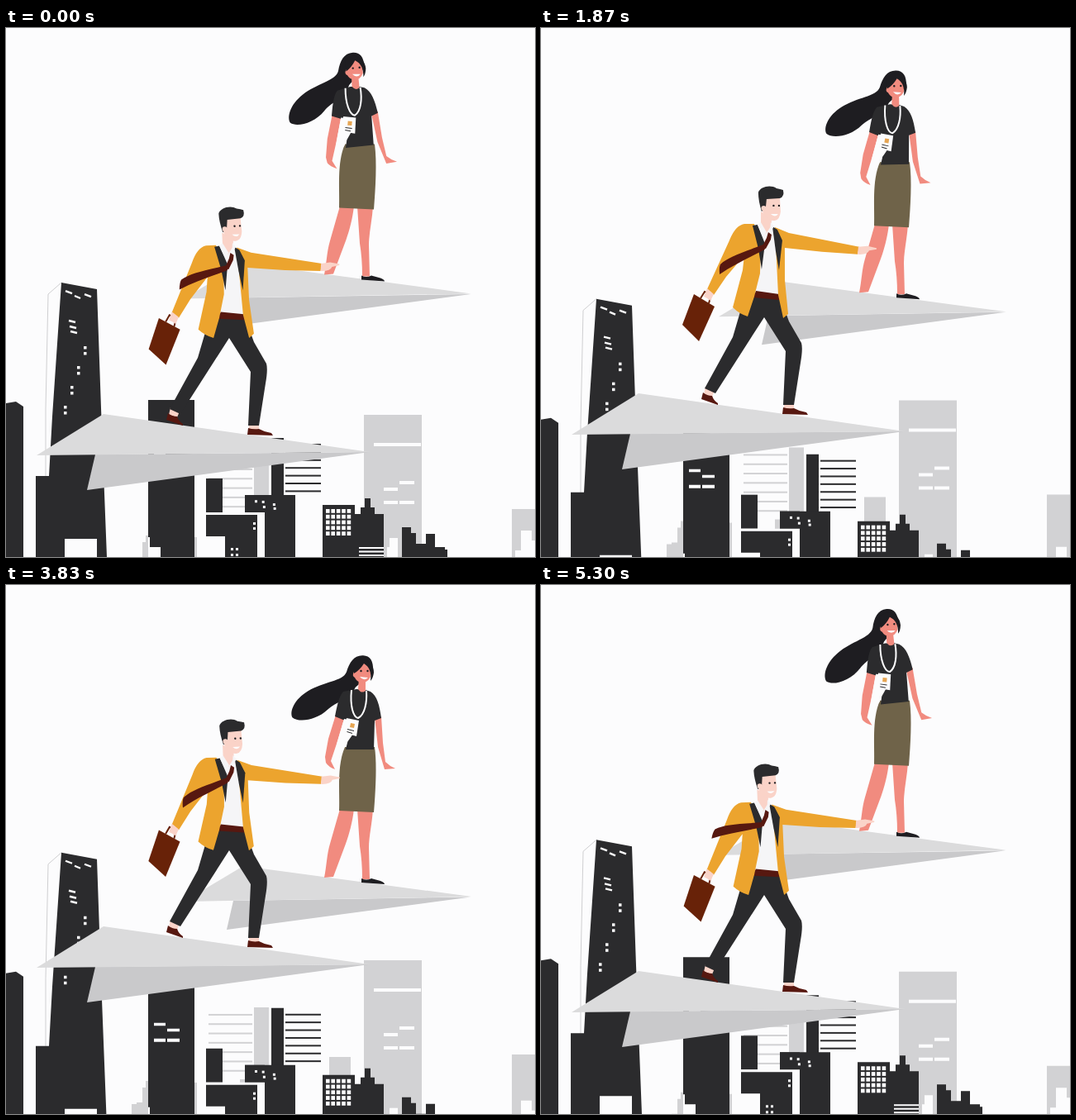
These frames come from a looping animation (640 by 640 pixels, 5.33 s). An HTML page:

```html
<!DOCTYPE html>
<html lang="en">
<head>
<meta charset="utf-8">
<title>Paper planes</title>
<style>
  html, body { margin: 0; width: 100%; height: 100%; overflow: hidden; background: #fcfcfd; }
  svg { display: block; width: 100%; height: 100%; }
  .paper { fill: #fcfcfd; }
  .ink { fill: #2b2b2d; }
  .haze { fill: #d2d2d4; }
  .wing { fill: #dbdbdc; }
  .keel { fill: #c9c9cb; }
  .coat { fill: #eca42e; }
  .wine { fill: #571810; }
  .bag { fill: #682208; }
  .shirt { fill: #f5f5f7; }
  .pale { fill: #fad3c8; }
  .tan { fill: #f18b7f; }
  .skirt { fill: #6f6349; }
  .hair { fill: #1e1d21; }
  .line { fill: none; stroke: #fcfcfd; }
</style>
</head>
<body>
<svg viewBox="0 0 640 640" preserveAspectRatio="none">
  <rect class="paper" width="640" height="640"/>

  <g id="far" class="haze">
    <path d="M433 468H503V700H433Z"/>
    <path d="M612 582H640V700H612Z"/>
    <path d="M300 525H318V700H300Z"/>
    <path d="M391 585H417V700H391Z"/>
    <path d="M152 642H158V640H165V622H169V614H174V700H152Z"/>
    <path d="M221 622H226V616H231V700H221Z"/>
    <path d="M283 612H292V700H283Z"/>
    <path class="paper" d="M445 502H502V506H445ZM476 548H494V552H476ZM457 556H474V560H457ZM457 572H474V576H457ZM476 572H494V576H476Z"/>
    <g id="farLines"></g>
  </g>

  <g id="near" class="ink">
    <path d="M0 454L12 452L21 458V700H0Z"/>
    <path d="M67 308L51 322L48 460V543" fill="none" stroke="#cfcfd1" stroke-width="1"/>
    <path d="M67 308L110 316L115 460L122 640V700H36V542H52L56 470Z"/>
    <path class="paper" d="M71 618H110V700H71Z"/>
    <path class="line" stroke-width="2.4" d="M72 318L80 321M83 324L90 327M95 322L103 325M76 354L84 356M77 361L85 363M78 367L86 369"/>
    <g id="towerLights" class="paper"></g>

    <path d="M172 450H228V700H172Z"/>
    <path class="paper" d="M179 514H193V517.5H179ZM195 521H210V524.5H195ZM179 533H193V537H179ZM195 533H210V537H195ZM172 616H174V628H187V700H172Z"/>

    <path d="M321 496H336V580H321Z"/>
    <g id="nearLines"></g>
    <path d="M242 545H262V586H242Z"/>
    <path d="M289 565H350V700H289Z"/>
    <path class="paper" d="M242 586H313V700H242Z"/>
    <path d="M289 565H313V585H289Z"/>
    <path d="M242 589H304V700H265V615H242Z"/>
    <g id="blockLights" class="paper"></g>

    <path d="M383 577H422V588H429V580H434V569H441V580H446V588H457V700H383Z"/>
    <path class="paper" d="M427 628H457V630H427ZM427 632.5H457V634.5H427ZM427 637H457V639H427Z"/>
    <g id="grid" class="paper"></g>
    <path class="paper" d="M461 628H464V617H474V700H461Z"/>
    <path d="M479 604H490V611H496V624H508V612H519V628H531V631H534V700H479Z"/>
    <path class="paper" d="M616 632H623V608H636V620H640V700H616Z"/>
  </g>

  <g id="rightPlane">
    <path class="keel" d="M275 326L267 361L562 321.500Z"/>
    <path class="wing" d="M287 284L215 327L563 321Z"/>
    <path class="tan" d="M404 215H421C419 232 415 246 411 257L396 297L385 298C388 284 388 270 392 257Z"/>
    <path class="tan" d="M425 215H444C443 232 439 248 439 262L440 300H431C431 285 430 272 428 260Z"/>
    <path class="hair" d="M430 299Q436 302 442 299L453 302Q458 304 458 306L430 304Z"/>
    <path class="skirt" d="M410 140H446C449 162 447 194 445 219L403 217C404 195 400 163 410 140Z"/>
    <g id="woman">
      <path id="mane" class="hair" d="M443 48C443 34 438 29 430 29C419 29 414 38 411 50C407 62 384 63 366 76C350 87 345 102 349 109C357 115 378 111 391 97C402 86 416 84 423 68Z"/>
      <path class="tan" d="M399 101L409 106L400 136L393 157L398 167Q390 164 387 159L386 152L390 130Z"/>
      <path class="tan" d="M446 104L454 103L456 135L459 158Q464 163 471 166L458 167L450 140Z"/>
      <path class="ink" d="M424 70L408 73C402 79 400 94 398 103L410 108Q417 125 411 143H445L446 108L454 105C452 90 449 78 441 73L435 71Z"/>
      <path class="paper" d="M409 106L426 109C423 125 412 132 410 140Q404 146 402 150L400 137Z"/>
      <path class="tan" d="M427 56L426 70Q430 76 435 72V60Z"/>
      <path class="tan" d="M421 49Q428 43 432 37Q440 40 441 48V55Q437 63 430 62Q424 61 422 56Q418 54 421 49Z"/>
      <path class="hair" d="M431 33Q445 37 445 50Q444 57 441 60Q443 45 433 39Q428 47 421 51V36Z"/>
      <circle class="hair" cx="429.500" cy="48" r="1.200"/>
      <circle class="hair" cx="437.500" cy="48" r="1.200"/>
      <path class="paper" d="M428 55L438 56Q433 61 428 55Z"/>
      <path class="line" stroke-width="2" d="M418 71C416 90 420 104 426 105C434 101 437 86 436 72"/>
      <path class="paper" d="M412 105L427 108L424 127L409 123Z"/>
      <path fill="#e6a552" d="M417 111L422 112L421 117L416 116Z"/>
      <path d="M413 118.500L421 120.500M412.500 121.500L419 123.500" stroke="#2b2b2d" stroke-width="1"/>
    </g>
  </g>

  <g id="leftPlane">
    <path class="keel" d="M108 516L98 559L440 513Z"/>
    <path class="wing" d="M118 467L37 517L440 513Z"/>
    <path class="pale" d="M199 459L210 464L207 471L197 468ZM294 476H306V486H294Z"/>
    <path class="wine" d="M196 466Q201 470 207 470Q209 476 214 479V481L194 474Z"/>
    <path class="wine" d="M293 484Q299 486 306 485Q313 489 321 490L323 493L292 492Z"/>
    <path class="ink" d="M257 346L289 350L300 380L315 406Q317 413 314 430L306 481H293L296 416L270 375L211 467L198 461L232 399L242 365Z"/>
    <g id="man">
      <path class="shirt" d="M260 264L279 262L284 290L288 348L259 346L266 300Z"/>
      <path class="wine" d="M260 343L288 347V354L257 351Z"/>
      <path class="coat" d="M246 262L258 262L266 290L265 322L258 350L250 374Q240 371 232 363L244 318L246 300L224 326L209 348L201 341L228 282Q235 264 246 262Z"/>
      <path class="coat" d="M283 266L300 273L385 290L383 299L340 296L295 291V330L299 371L293 376L287 348Z"/>
      <path class="ink" d="M256 264L262 263L271 286L267 317L263 292Z"/>
      <path class="ink" d="M280 265L286 269L292 282L288 318L284 295Z"/>
      <path class="pale" d="M266 247V264L272 274L279 264V255Z"/>
      <path class="shirt" d="M262 263L266 260L273 272L268 277ZM278 260L282 265L277 273Z"/>
      <path class="wine" d="M275 272L279 275L278 281L272 292L267 291L273 279Z"/>
      <path id="tie" class="wine" d="M270 287C240 287 225 286 213 291Q210 294 208 302C228 297 248 296 270 293Z"/>
      <path class="pale" d="M268 230H289L290 247Q289 257 283 258Q275 259 271 251Q266 247 268 241Z"/>
      <path class="ink" d="M263 224C265 217 278 214 285 219Q290 220 293 221Q295 229 289 231L273 232L272 242L267 247Q263 234 263 224Z"/>
      <circle class="pale" cx="269.500" cy="243" r="3"/>
      <circle class="hair" cx="281.500" cy="240" r="1.200"/>
      <circle class="hair" cx="288" cy="240" r="1.200"/>
      <path class="paper" d="M278 250L287 250Q283 255 278 250Z"/>
      <path class="pale" d="M384 290L395 289L406 291.500V293L397 294.500Q395 300 383 299Z"/>
      <path class="bag" d="M185 347L210 362L191 404L171 384Z"/>
      <path d="M193 352L198 344L206 348L203 358" fill="none" stroke="#682208" stroke-width="2"/>
      <path class="pale" d="M201 340L209 347L205 355L201 352L197 350Z"/>
    </g>
  </g>
</svg>
<script>
const LOOP = 5330;
const GUST = 397;
const el = id => document.getElementById(id);
const wave = x => (1 - Math.cos(2 * Math.PI * x)) / 2;

// Rows and columns of equal rectangles
function tile(id, cols, rows, x, y, dx, dy, w, h) {
  for (let i = 0; i < cols * rows; i++) {
    const px = x + i % cols * dx, py = y + Math.floor(i / cols) * dy;
    el(id).innerHTML += `<rect x="${px}" y="${py}" width="${w}" height="${h}"/>`;
  }
}

let seed = 7;
const random = () => (seed = seed * 16807 % 2147483647) / 2147483647;

function scatter(id, n, x, y, w, h) {
  for (let i = 0; i < n; i++) tile(id, 1, 1, x + w * random(), y + h * (i + random()) / n, 0, 0, 3, 3);
}

tile('farLines', 1, 7, 245, 533, 0, 11.3, 53, 2);
tile('nearLines', 1, 7, 338, 503, 0, 9.4, 43, 2);
tile('grid', 5, 5, 387, 582, 6.4, 6.8, 4.6, 4.8);
for (let i = 0; i < 4; i++) tile('towerLights', 1, 2, 94 - 8 * i, 385 + 24 * i, 0, 7, 3.5, 3.5);
scatter('blockLights', 5, 301, 569, 30, 12);
tile('blockLights', 1, 2, 299, 598, 0, 6, 3, 3);
tile('blockLights', 2, 2, 272, 629, 6, 7, 3, 3);

// Sine easing between turning points [time, height]
function bob(turns, t) {
  const i = turns.findIndex(turn => turn[0] > t);
  const [t0, y0] = turns[i - 1], [t1, y1] = turns[i];
  return y0 + (y1 - y0) * wave((t - t0) / (t1 - t0) / 2);
}
const womanTurns = [[-130, -1], [1150, 56], [2440, -1], [3840, 56], [5200, -1], [6480, 56]];
const manTurns = [[0, 0], [1130, -52], [2340, -12], [3800, -54], [LOOP, 0]];

const shift = (id, y) => el(id).setAttribute('transform', `translate(0 ${y.toFixed(2)})`);
const turn = (id, a, x, y) => el(id).setAttribute('transform', `rotate(${a.toFixed(3)} ${x} ${y})`);

function draw(t) {
  const drift = 1 - Math.abs(1 - 2 * t / LOOP);
  shift('near', 28 * drift);
  shift('far', -25 * drift);

  const sink = bob(womanTurns, t);
  shift('rightPlane', sink);
  shift('leftPlane', bob(manTurns, t));

  turn('woman', -6 * (1 - sink / 56) ** 3, 426, 144);
  turn('man', -2.6 + 2.8 * wave(4 * t / LOOP), 272, 350);

  const gust = wave(t / GUST - 0.26);
  turn('mane', 4 * gust, 425, 65);
  turn('tie', -21 * gust, 270, 290);
}

const start = performance.now();
function tick() {
  draw((performance.now() - start) % LOOP);
  requestAnimationFrame(tick);
}
tick();
</script>
</body>
</html>
```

============

• _Requirement_
Which of the lines above hold the string "wave"? Pick each of them out.

• _Output for this exercise_
const wave = x => (1 - Math.cos(2 * Math.PI * x)) / 2;
  return y0 + (y1 - y0) * wave((t - t0) / (t1 - t0) / 2);
  turn('man', -2.6 + 2.8 * wave(4 * t / LOOP), 272, 350);
  const gust = wave(t / GUST - 0.26);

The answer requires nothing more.